Encounters of the tech kind: Agile Procurement unconference
This Monday we went to Agile P.1 unconference - a topic close to our hearts! Our Client Exec Ella brings you the latest.
Despite the recent weather affecting trains and willpower, there was evident enthusiasm for the show to go on – the Agile P.1 unconference, organised by BeDifrent! BeDifrent is passionate about disrupting the status quo and delivering user-focused solutions. Having two-thirds of its leadership being prominent figures in the digital public sector space (Rachel Murphy and Karen Cleale, alongside CEO Steve Dhillon), they are also pushing for an Agile Procurement Model that is people and outcome focused.
Agile Procurement was the central ethos of the day. Quite simply, we need to talk about the challenges facing the public sector today, because if we don’t address them, then our public services won’t be able to meet increasing demand. It’s not just about procurement or technology folk anymore – we need a more holistic approach to tackling the issues we’re facing.
In reality it’s not that simple
As David Kershaw said to me over a sandwich, the public sector is “a beast.” As attendees of the unconference begun to pitch their ideas for sessions, it became clear that there is much to talk about and much that needs fixing. But while the sector is complex and beastly, there are people at the heart of it (buyers and suppliers alike) who are willing to try. “We’re all human first and foremost,” said Karen.
The sessions were split across 4 areas and in 3 rounds. They were all centered around how we can make procurement better – better behaviours, communication and organisation. People shared their ideas and experiences of working in multi-discliplinary teams, upskilling and training public sector staff, tackling complex change and bid writing. There was also a member of the public in attendance, who hosted their session around responsibility – which speaks volumes.
Agile Procurement is about collaboration
My main take-away from the day was that procurement people shouldn’t be siloed and sidelined, seen as the department who say “no.” Organisations need to engage procurement teams from the beginning of their projects and collaborate so that they can understand the requirements and help to make the project a success. Meanwhile procurement teams need to be flexible in their approach and find the best ways to ensure that their colleagues and citizens get the products and services they need. We should work towards overcoming the “us and them” mentality.

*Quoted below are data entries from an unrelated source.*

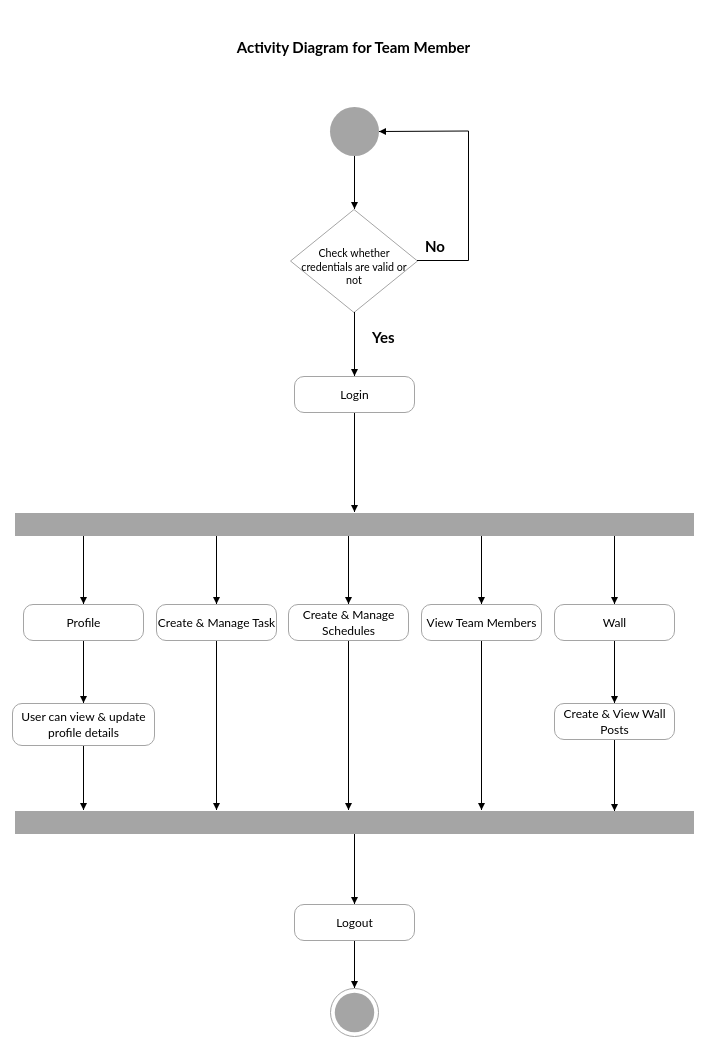
<!DOCTYPE html>
<html lang="en">
<head>
<meta charset="utf-8">
<title>Activity Diagram for Team Member</title>
<style>
  :root {
    --paper: #ffffff;
    --ink: #000000;
    --fill: #a5a5a5;
    --outline: #a5a5a5;
  }
  * { box-sizing: border-box; }
  html, body { margin: 0; padding: 0; }
  body { background: var(--paper); }
  .diagram {
    position: relative;
    width: 707px;
    height: 1049px;
    overflow: hidden;
    background: var(--paper);
    color: var(--ink);
    font-family: Lato, "Open Sans", sans-serif;
    font-size: 12px;
    line-height: 16px;
  }
  h1 {
    position: absolute;
    left: 0;
    top: 37px;
    width: 707px;
    margin: 0;
    font-size: 15px;
    line-height: 20px;
    font-weight: 700;
    text-align: center;
    white-space: nowrap;
  }
  .connectors { position: absolute; left: 0; top: 0; display: block; }
  .connectors .line { fill: none; stroke: var(--ink); stroke-width: 1; }
  .connectors .solid { fill: var(--fill); }
  .connectors .outlined { fill: var(--paper); stroke: var(--outline); stroke-width: 1; }
  .node {
    position: absolute;
    left: var(--x);
    top: var(--y);
    width: 121px;
    height: 37px;
    display: flex;
    align-items: center;
    justify-content: center;
    border: 1px solid var(--outline);
    border-radius: 10px;
    background: var(--paper);
    text-align: center;
    white-space: nowrap;
  }
  .node.wide { width: 143px; height: 43px; }
  .bar {
    position: absolute;
    left: 15px;
    width: 679px;
    height: 23px;
    background: var(--fill);
  }
  .bar.fork { top: 513px; }
  .bar.join { top: 811px; }
  .decision-text {
    position: absolute;
    left: 290px;
    top: 246px;
    width: 128px;
    margin: 0;
    font-size: 10.7px;
    line-height: 13.7px;
    text-align: center;
    white-space: nowrap;
  }
  .branch {
    position: absolute;
    font-size: 15px;
    line-height: 20px;
    font-weight: 700;
  }
  .branch.no { left: 425px; top: 236px; }
  .branch.yes { left: 372px; top: 327px; }
</style>
</head>
<body>
<main class="diagram">
  <h1>Activity Diagram for Team Member</h1>

  <svg class="connectors" width="707" height="1049" viewBox="0 0 707 1049" aria-hidden="true">
    <defs>
      <marker id="arrowhead" markerUnits="userSpaceOnUse" markerWidth="8" markerHeight="8" refX="7" refY="4" orient="auto">
        <polygon points="0,0.5 7,4 0,7.5"/>
      </marker>
    </defs>

    <circle class="solid" cx="354.5" cy="131.5" r="24.5"/>
    <polygon class="outlined" points="354,209.5 417.5,261 354,312.5 290.5,261"/>
    <circle class="outlined" cx="354.5" cy="1012.5" r="24"/>
    <circle class="solid" cx="354.5" cy="1012.5" r="19.7"/>

    <g class="line" marker-end="none">
      <g id="main-flow">
        <path marker-end="url(#arrowhead)" d="M354.5 156V209"/>
        <path marker-end="url(#arrowhead)" d="M354.5 312V376"/>
        <path marker-end="url(#arrowhead)" d="M354.5 413V512"/>
        <path marker-end="url(#arrowhead)" d="M354.5 834V904"/>
        <path marker-end="url(#arrowhead)" d="M354.5 941V988"/>
      </g>
      <path id="retry-loop" marker-end="url(#arrowhead)" d="M417 260.5H468.5V131L379 131.5"/>
      <g id="fork-flow">
        <path marker-end="url(#arrowhead)" d="M83.5 536V604"/>
        <path marker-end="url(#arrowhead)" d="M216.5 536V604"/>
        <path marker-end="url(#arrowhead)" d="M348.5 536V604"/>
        <path marker-end="url(#arrowhead)" d="M481.5 536V604"/>
        <path marker-end="url(#arrowhead)" d="M614.5 536V604"/>
      </g>
      <g id="join-flow">
        <path marker-end="url(#arrowhead)" d="M83.5 641V703"/>
        <path marker-end="url(#arrowhead)" d="M83.5 746V810"/>
        <path marker-end="url(#arrowhead)" d="M216.5 641V810"/>
        <path marker-end="url(#arrowhead)" d="M348.5 641V810"/>
        <path marker-end="url(#arrowhead)" d="M481.5 641V810"/>
        <path marker-end="url(#arrowhead)" d="M614.5 641V703"/>
        <path marker-end="url(#arrowhead)" d="M614.5 740V811"/>
      </g>
    </g>
  </svg>

  <p class="decision-text">Check whether<br>credentials are valid or<br>not</p>
  <span class="branch no">No</span>
  <span class="branch yes">Yes</span>

  <div class="node" style="--x:294px;--y:376px">Login</div>

  <div class="bar fork"></div>

  <div class="node" style="--x:23px;--y:604px">Profile</div>
  <div class="node" style="--x:156px;--y:604px">Create &amp; Manage Task</div>
  <div class="node" style="--x:288px;--y:604px">Create &amp; Manage<br>Schedules</div>
  <div class="node" style="--x:421px;--y:604px">View Team Members</div>
  <div class="node" style="--x:554px;--y:604px">Wall</div>

  <div class="node wide" style="--x:12px;--y:703px">User can view &amp; update<br>profile details</div>
  <div class="node" style="--x:554px;--y:703px">Create &amp; View Wall<br>Posts</div>

  <div class="bar join"></div>

  <div class="node" style="--x:294px;--y:904px">Logout</div>
</main>
</body>
</html>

To achieve this, the terms ‘capacity’ and ‘capability’ arose several times. Procurement knowledge needs to be spread, even if only thinly, throughout the whole organisation. People need to know about the frameworks available to them – which are relevant, how they work and how to use them efficiently and effectively. There also needs to be space for better engagement between buyers and suppliers to understand each other’s challenges.
We heard examples of when procurement has gone bad. Organisations have suffered with supplier issues and contractual disputes, or multiple barriers and push-backs have meant projects stagnate. Some get locked in to incredibly long contracts and don’t have an economically viable exit plan. Things can go wrong.
But there are lots of people at AgileP who have ideas and beliefs about the best practices needed to ensure that buyers can continue their digital transformation projects unscathed. And, that suppliers can get a reasonable chance to sell their solutions to the public sector. I have touched on a few of these ideas here, but this is just a glimpse into the diverse conversations that were being had. This is just the beginning of a journey to transform public sector procurement to become better understood, upheld, inclusive and importantly, more Agile.